>>>

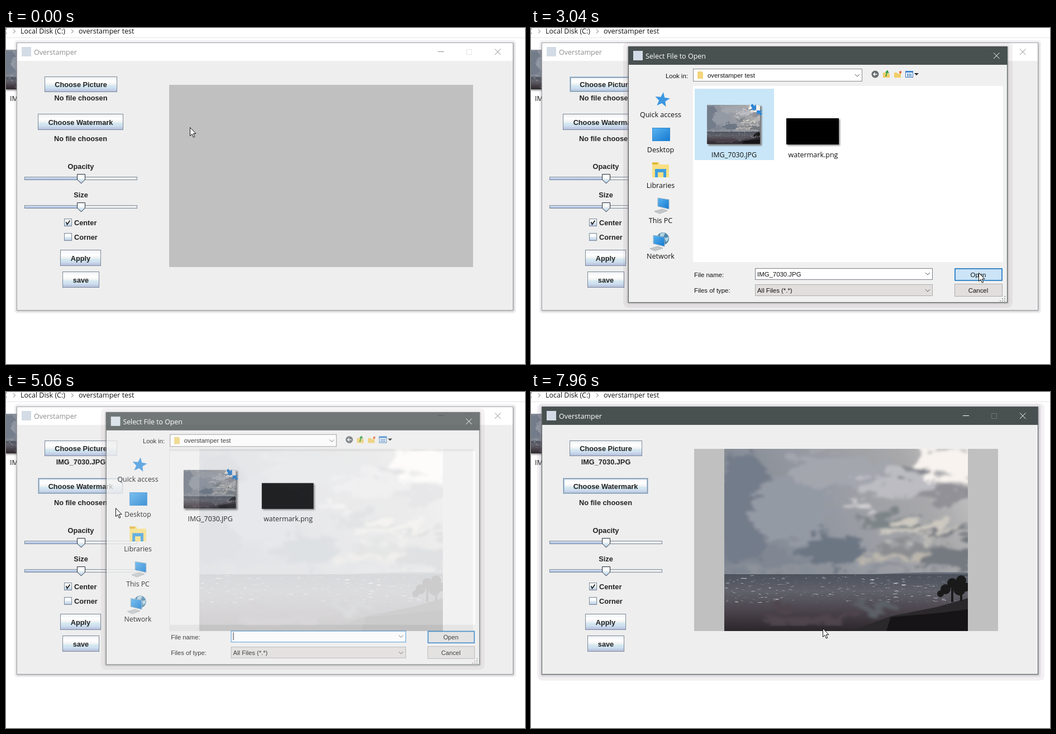
An HTML page that plays this animation: 929 px wide and 603 px high, repeating every 7.99 s.

```html
<!DOCTYPE html>
<html lang="en">
<head>
<meta charset="utf-8">
<title>Overstamper</title>
<style>
html, body { margin: 0; width: 100%; height: 100%; overflow: hidden; background: #fff; }
svg { display: block; width: 929px; height: 603px; }
text { fill: #111; }
.shell { font: 12.5px "Open Sans", "Noto Sans", sans-serif; }
.swing { font: bold 12.75px "Liberation Sans", Arial, sans-serif; fill: #222; }
.form { font: 11.4px "Liberation Sans", Arial, sans-serif; }
.mid { text-anchor: middle; }
</style>
</head>
<body>
<svg id="stage" viewBox="0 0 929 603"></svg>
<script>
const LOOP = 7990;
const APP = 'Overstamper', FOLDER = 'overstamper test';
const FILES = ['IMG_7030.JPG', 'watermark.png'];

// ---------- markup helpers ----------
const rect = (x, y, w, h, fill, more = '') =>
  `<rect x="${x}" y="${y}" width="${w}" height="${h}" fill="${fill}" ${more}/>`;
const frame = (x, y, w, h, fill, stroke, more = '') =>
  rect(x + .5, y + .5, w - 1, h - 1, fill, `stroke="${stroke}" ${more}`);
const path = (d, fill, more = '') => `<path d="${d}" fill="${fill}" ${more}/>`;
const line = (d, stroke, width = 1, more = '') =>
  path(d, 'none', `stroke="${stroke}" stroke-width="${width}" ${more}`);
const text = (x, y, cls, str, more = '') => `<text x="${x}" y="${y}" class="${cls}" ${more}>${str}</text>`;
const group = (id, body, more = '') => `<g id="${id}" ${more}>${body}</g>`;
const gradient = (id, stops, dir = 'x2="0" y2="1"') => `<linearGradient id="${id}" ${dir}>` +
  stops.map(([o, c]) => `<stop offset="${o}" stop-color="${c}"/>`).join('') + '</linearGradient>';
const photo = (x, y, w, h) => `<use href="#photo" x="${x}" y="${y}" width="${w}" height="${h}"/>`;
const chevron = (x, y) => line(`M${x - 4} ${y - 2}l4 4 4-4`, '#555');

// ---------- seaside photo, 436 x 327 ----------
const clouds = [
  [20, 100, 50, 110, '#737c8a'], [110, 100, 75, 60, '#949aa4'], [190, 30, 90, 30, '#a3a6ad'],
  [395, 14, 75, 32, '#f8f3ee'], [300, 50, 70, 18, '#bcbcc2'], [325, 27, 24, 8, '#85878f'],
  [235, 88, 28, 8, '#d2cfd2'], [400, 72, 60, 16, '#939198'], [285, 116, 65, 9, '#7d8488'],
  [345, 136, 85, 15, '#cdc9c1'], [390, 141, 60, 7, '#7a7e84'], [185, 170, 55, 32, '#6c7683'],
  [80, 195, 60, 20, '#808792'], [320, 166, 70, 8, '#8a8c8f'], [300, 184, 70, 8, '#bdb7ad'],
  [395, 186, 50, 18, '#747980'], [180, 212, 200, 8, '#8d9199']
];
const photoSymbol = `<symbol id="photo" viewBox="0 0 436 327" preserveAspectRatio="none">` +
  rect(0, 0, 436, 327, 'url(#sky)') +
  `<g filter="url(#cloudy)">` + clouds.map(([x, y, rx, ry, c]) =>
    `<ellipse cx="${x}" cy="${y}" rx="${rx}" ry="${ry}" fill="${c}"/>`).join('') + '</g>' +
  path('M270 225q80-5 166-3v4H270z', '#666c78') +
  rect(0, 225, 436, 102, 'url(#sea)') +
  rect(0, 227, 436, 50, '#fff', 'filter="url(#sparkle)"') +
  `<g filter="url(#cloudy)">` +
  '<ellipse cx="255" cy="276" rx="45" ry="10" fill="#5b6066"/>' +
  '<ellipse cx="140" cy="295" rx="80" ry="14" fill="#4f444e"/></g>' +
  path('M225 327L300 300 380 284 436 268V327z', '#2b282b') +
  path('M290 327L298 302 390 294 436 288V327z', '#161416') +
  [[396, 252, 9], [408, 241, 9], [424, 236, 9], [421, 252, 11], [387, 260, 6], [432, 248, 8]].map(([x, y, r]) =>
    `<circle cx="${x}" cy="${y}" r="${r}" fill="#1a1a1b"/>`).join('') +
  line('M408 275V248M424 273V245', '#1a1a1b', 4) + '</symbol>';

const wide = 'x="-20%" y="-20%" width="140%" height="140%"';
const defs = '<defs>' +
  gradient('sky', [[0, '#7d8591'], [.45, '#999ca3'], [.75, '#a8a8aa'], [1, '#c9c8c8']], 'x1="0" y1=".4" x2="1" y2="0"') +
  gradient('sea', [[0, '#4c525c'], [.3, '#60616a'], [.65, '#4a434b'], [1, '#2b262a']]) +
  gradient('metal', [[0, '#eef0f3'], [.3, '#fff'], [.5, '#f1f2f3'], [.6, '#d3e8f1'], [.75, '#cfe0ef'], [1, '#b3bbdb']]) +
  gradient('track', [[0, '#f4f8fc'], [.4, '#c3d2ea'], [1, '#9fb2dc']]) +
  gradient('screen', [[0, '#5ab4f0'], [1, '#1479d0']], 'x2="1" y2="1"') +
  `<filter id="cloudy" ${wide}><feTurbulence baseFrequency=".015 .035" numOctaves="4" seed="4"/>` +
  '<feDisplacementMap in="SourceGraphic" scale="60" xChannelSelector="R" yChannelSelector="G"/>' +
  '<feGaussianBlur stdDeviation="2.5"/></filter>' +
  '<filter id="sparkle" x="0" y="0" width="1" height="1"><feTurbulence baseFrequency=".07 .35" numOctaves="3" seed="8"/>' +
  '<feColorMatrix values="0 0 0 0 .72  0 0 0 0 .73  0 0 0 0 .76  3 0 0 0 -1.5"/></filter>' +
  `<filter id="shade" ${wide}><feGaussianBlur stdDeviation="1.5"/></filter>` +
  '<clipPath id="view"><rect x="292" y="102" width="544" height="327"/></clipPath>' +
  photoSymbol + '</defs>';

// ---------- main window ----------
const button = (id, x, y, w, h, label) =>
  frame(x, y, w, h, 'url(#metal)', '#7a8a99', `id="${id}Face"`) +
  group(id + 'Hover', frame(x, y, w, h, 'none', '#b8cfe5') +
    frame(x + 1, y + 1, w - 2, h - 2, 'none', '#7a8a99') +
    frame(x + 2, y + 2, w - 4, h - 4, 'none', '#b8cfe5'), 'display="none"') +
  text(x + w / 2, y + h / 2 + 5, 'swing mid', label);

const slider = (y, label) => text(134, y - 17, 'swing mid', label) +
  frame(33, y - 3, 202, 6, '#eee', '#7a8a99') +
  frame(33, y - 3, 102, 6, 'url(#track)', '#7a8a99') +
  path(`M127.5 ${y - 7.5}h14v9.500l-7 7-7-7z`, 'url(#metal)', 'stroke="#25303c"');

const checkbox = (y, label, on) => frame(104, y - 7, 14, 14, 'url(#metal)', '#7a8a99') +
  (on ? line(`M107.500 ${y - 1}l2 4.500 5-7`, '#222', 1.8) : '') + text(122, y + 5, 'swing', label);

const titleBar = (id, bar, ink, faint, edge) => group(id,
  frame(19, 26, 889, 481, 'none', edge) + rect(20, 27, 887, 32, bar) +
  text(50, 48, 'shell', APP, `style="fill:${ink}"`) +
  line('M773 42.500h11', ink) + frame(824, 38, 10, 10, 'none', faint) +
  line('M875 37.500l10.500 10.500m0-10.500l-10.500 10.500', ink));

const mainWindow =
  group('glow', rect(11, 20, 908, 498, '#604860', 'rx="9" opacity=".08"')) +
  rect(15, 22, 898, 490, '#505070', 'rx="5" opacity=".08"') +
  rect(19, 27, 890, 481, '#777', 'filter="url(#shade)" opacity=".6"') +
  rect(20, 27, 887, 479, '#eee') +
  titleBar('idle', '#fff', '#8c8c8c', '#e6e6e6', '#a5a5a8') +
  titleBar('active', '#495150', '#fff', '#6e7573', '#5a6260') +
  rect(28, 34, 17, 17, '#d3dce6') +
  button('pic', 69, 87, 130, 28, 'Choose Picture') +
  text(134, 130, 'swing mid', 'No file choosen', 'id="picName"') +
  button('mark', 57, 154, 153, 29, 'Choose Watermark') +
  text(133.500, 203, 'swing mid', 'No file choosen') +
  slider(270, 'Opacity') + slider(321, 'Size') +
  checkbox(349, 'Center', true) + checkbox(375, 'Corner', false) +
  button('apply', 97, 398, 73, 29, 'Apply') + button('save', 101, 437, 66, 29, 'save') +
  rect(292, 102, 544, 327, '#c0c0c0') +
  group('preview', photo(346, 102, 436, 327), 'clip-path="url(#view)"');

// ---------- file dialog ----------
const monitor = (x, y) => path(`M${x} ${y}l20 3v17l-20-5z`, 'url(#screen)', 'stroke="#9fb4c4"') +
  path(`M${x - 6} ${y + 24}l14-4 9 3-14 5z`, '#c4c8ca', 'stroke="#9a9fa2" stroke-width=".7"');
const star = 'M235 115' + [...Array(10).keys()].slice(1).map(i => {
  const r = i % 2 ? 6 : 14, a = i * Math.PI / 5;
  return `L${(235 + r * Math.sin(a)).toFixed(1)} ${(129 - r * Math.cos(a)).toFixed(1)}`;
}).join('') + 'z';

const places = path(star, '#3d97e0', 'transform="rotate(8 235 129)"') +
  frame(217, 179, 32, 24, 'url(#screen)', '#2b8ad6') +
  path('M217 241h12l2 4h16v23h-30z', '#f8e083') + path('M217 241h10v4h-10z', '#e2b93b') +
  path('M222 268v-15h20v15h-5v-9h-10v9z', '#3f9fe0') +
  monitor(227, 305) +
  '<circle cx="236" cy="378" r="11" fill="#4d87ad"/>' +
  path('M231 369q6-3 9 0l-3 5-6 1zM239 377l7-2q1 6-4 9z', '#b4d3de') + monitor(219, 372) +
  ['Quick access', 'Desktop', 'Libraries', 'This PC', 'Network'].map((name, i) =>
    text(232, 159.500 + i * 63.600, 'shell mid', name)).join('');

const toolbar = '<circle cx="616" cy="83" r="6.5" fill="#666b6e"/>' +
  line('M620 83h-7m3-3l-3 3 3 3', '#fff', 1.4) +
  path('M630 80h5l1 2h6v7h-12z', '#f0cd68') + line('M635 87l3-9m-3 2l3-3 2 4', '#2f9b3b', 1.8) +
  path('M650 80h5l1 2h6v7h-12z', '#f0cd68') + path('M659 78l4-1v4l-3 1z', '#e2632f') +
  frame(670, 77, 14, 12, '#fff', '#2e6fb5') + rect(670, 77, 14, 3, '#3c84cf') +
  line('M673 83h8M673 86h8', '#2e6fb5', 2, 'stroke-dasharray="2 1"') +
  path('M686 81h8l-4 4z', '#222');

const items =
  [293, 435].map((x, i) => frame(x, 109, 142, 128, '#c8e6f7', '#c8e6f7', `id="item${i}"`)).join('') +
  rect(317, 140, 96, 71, '#777', 'filter="url(#shade)"') + photo(315, 138, 95, 70) +
  path('M393 139l3-3 4 4 3-3v10h-10l3-3zM414 154l-3 3-4-4-3 3v-8h10l-3 3z', '#2f86d6') +
  rect(459, 164, 94, 47, '#888', 'filter="url(#shade)"') + rect(457, 162, 94, 47, '#000') +
  FILES.map((name, i) => text(363.500 + i * 141.500, 231.500, 'shell mid', name)).join('');

const grip = [[0, 0], [0, 4], [0, 8], [-4, 4], [-4, 8], [-8, 8]].map(([x, y]) =>
  rect(847 + x, 481 + y, 2, 2, '#a8a8a8')).join('');

const dialog = group('dialog',
  rect(165, 25, 697, 477, '#806878', 'rx="9" opacity=".1"') +
  rect(173, 33, 681, 461, '#777', 'filter="url(#shade)" opacity=".7"') +
  frame(174, 33, 679, 460, '#f0f0f0', '#5a6260') +
  rect(174, 33, 679, 33, '#495150') + rect(183, 41, 17, 17, '#d3dce6') +
  text(205, 55, 'shell', 'Select File to Open', 'style="fill:#fff"') +
  line('M828 44.500l10.500 10.500m0-10.500l-10.500 10.500', '#fff') +
  text(241, 90, 'form', 'Look in:') +
  frame(290, 73, 303, 23, '#fff', '#8c8c8c') + path('M298 78h8l2 2v11h-10z', '#f3d57c') +
  text(316, 89, 'form', FOLDER) + chevron(584, 85) + toolbar + places +
  rect(290, 104, 555, 316, '#fff') + items +
  text(292, 447, 'form', 'File name:') + text(292, 475, 'form', 'Files of type:') +
  frame(401, 431, 318, 21, '#fff', '#0078d7', 'id="nameBox"') +
  text(405, 445.500, 'form', '', 'id="fileName"') + rect(405, 434, 1, 14, '#000', 'id="caret"') +
  chevron(710, 441) +
  frame(401, 460, 318, 21, '#e2dede', '#adadad') + text(405, 475, 'form', 'All Files (*.*)') + chevron(710, 471) +
  rect(759, 432, 84, 21, '#e1e1e1', 'id="open" stroke="#2079c4" stroke-width="1.7"') +
  text(800.500, 447, 'form mid', 'Open') +
  frame(758, 459, 86, 23, '#e2dede', '#adadad') + text(800.500, 475, 'form mid', 'Cancel') + grip);

const explorer = line('M0 17.500H929', '#e4e4e4') +
  text(-6, 10, 'shell', 'C') + text(26, 10, 'shell', 'Local Disk (C:)') + text(130, 10, 'shell', FOLDER) +
  line('M13 2.500l3.500 3.500-3.500 3.500M117 2.500l3.500 3.500-3.500 3.500', '#666') +
  rect(0, 41, 96, 71, '#888', 'filter="url(#shade)"') + photo(-1, 39, 95, 71) +
  text(7, 130.500, 'shell', FILES[0]);

const pointer = group('cursor', path('M.5 .5V15.500L4 12.300 6.500 18.200 8.800 17.200 6.300 11.500H11z', '#fff',
  'stroke="#111" stroke-linejoin="round"'));

document.getElementById('stage').innerHTML = defs + explorer + mainWindow + dialog + pointer;

// ---------- timeline ----------
const sessions = [
  { start: 1200, shown: 1230, pick: 2060, press: 3030, close: 3200, ease: 210 },
  { start: 4961, shown: 4980, pick: 5720, press: 6850, close: 6980, ease: 210 }
];
const CLOSE_TIME = 150, LOADED = 4150;

const cursorKeys = [ // time, x, y
  [0, 329, 178], [130, 329, 178], [550, 176, 95], [1290, 176, 95], [1930, 355, 163], [2190, 355, 163],
  [2830, 799, 432], [2920, 801, 441], [3040, 801, 439], [3430, 801, 439], [4740, 187, 171], [4870, 187, 171],
  [5060, 196, 208], [5660, 505, 185], [6080, 505, 185], [6210, 554, 288], [6510, 733, 430], [6680, 800, 439],
  [7130, 800, 439], [7330, 779, 438], [7960, 522, 424], [7990, 522, 424]
];

// Monotone cubic through the keys: rests stay still, waypoints pass smoothly.
const slope = (i, k) => i < 0 || i > cursorKeys.length - 2 ? 0 :
  (cursorKeys[i + 1][k] - cursorKeys[i][k]) / (cursorKeys[i + 1][0] - cursorKeys[i][0]);
const tangent = (i, k) => {
  const a = slope(i - 1, k), b = slope(i, k);
  return a * b > 0 ? 2 * a * b / (a + b) : 0;
};
function cursorAt(t) {
  const i = Math.max(0, cursorKeys.findIndex(key => key[0] > t) - 1);
  const a = cursorKeys[i], b = cursorKeys[i + 1], span = b[0] - a[0], u = (t - a[0]) / span, v = 1 - u;
  return [1, 2].map(k => a[k] * (1 + 2 * u) * v * v + b[k] * u * u * (3 - 2 * u) +
    span * (tangent(i, k) * u * v * v - tangent(i + 1, k) * u * u * v));
}

const $ = id => document.getElementById(id);
const set = (id, name, value) => $(id).setAttribute(name, value);
const show = (id, on) => set(id, 'display', on ? 'inline' : 'none');
const within = (t, a, b) => t >= a && t < b;

function drawDialog(t, x, y) {
  const s = sessions.find(s => within(t, s.shown, s.close + CLOSE_TIME));
  show('dialog', s);
  if (!s) return;
  const entering = 1 - (1 - Math.min(1, (t - s.start) / s.ease)) ** 3;
  const leaving = Math.max(0, (t - s.close) / CLOSE_TIME);
  const zoom = .9 + .1 * entering - .1 * leaving;
  set('dialog', 'transform', `translate(513 262.5) scale(${zoom}) translate(-513 -262.5)`);
  set('dialog', 'opacity', entering ** 1.6 * (1 - leaving));

  const file = sessions.indexOf(s), picked = t >= s.pick, focused = t < s.pick + 130;
  [293, 435].forEach((left, i) => {
    const over = within(x, left, left + 142) && within(y, 109, 237);
    const chosen = picked && i === file;
    show('item' + i, over || chosen);
    set('item' + i, 'fill', chosen ? '#c8e6f7' : '#e5f3fb');
    set('item' + i, 'stroke', chosen && over ? '#99d1f2' : chosen ? '#c8e6f7' : '#e5f3fb');
  });
  $('fileName').textContent = picked ? FILES[file] : '';
  set('nameBox', 'stroke', focused ? '#2b88d0' : '#7a7f86');
  show('caret', focused);
  const overOpen = within(x, 758, 844) && within(y, 431, 454);
  set('open', 'fill', within(t, s.press, s.close) ? '#cce4f7' : overOpen ? '#e5f1fb' : '#e1e1e1');
}

function draw(t) {
  const [x, y] = cursorAt(t);
  set('cursor', 'transform', `translate(${Math.round(x)} ${Math.round(y)})`);

  const active = within(t, 810, 1030) || within(t, 3200, 4960) || t >= 6980;
  show('active', active);
  show('idle', !active);
  show('glow', active);

  const loaded = t >= LOADED;
  show('preview', loaded);
  $('picName').textContent = loaded ? FILES[0] : 'No file choosen';
  show('picHover', within(t, 490, LOADED));
  show('markHover', t >= 4600);
  set('picFace', 'fill', within(t, 810, 870) ? '#b8cfe5' : 'url(#metal)');
  set('markFace', 'fill', within(t, 4870, 4930) ? '#b8cfe5' : 'url(#metal)');
  drawDialog(t, x, y);
}

function tick() {
  draw(performance.now() % LOOP);
  requestAnimationFrame(tick);
}
tick();
</script>
</body>
</html>
```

<<<

EXERCISE DIRECTIONS. All lines with the word "transform" need to be copied from the data above.

SOLUTION TO THE EXERCISE.
const places = path(star, '#3d97e0', 'transform="rotate(8 235 129)"') +
  set('dialog', 'transform', `translate(513 262.5) scale(${zoom}) translate(-513 -262.5)`);
  set('cursor', 'transform', `translate(${Math.round(x)} ${Math.round(y)})`);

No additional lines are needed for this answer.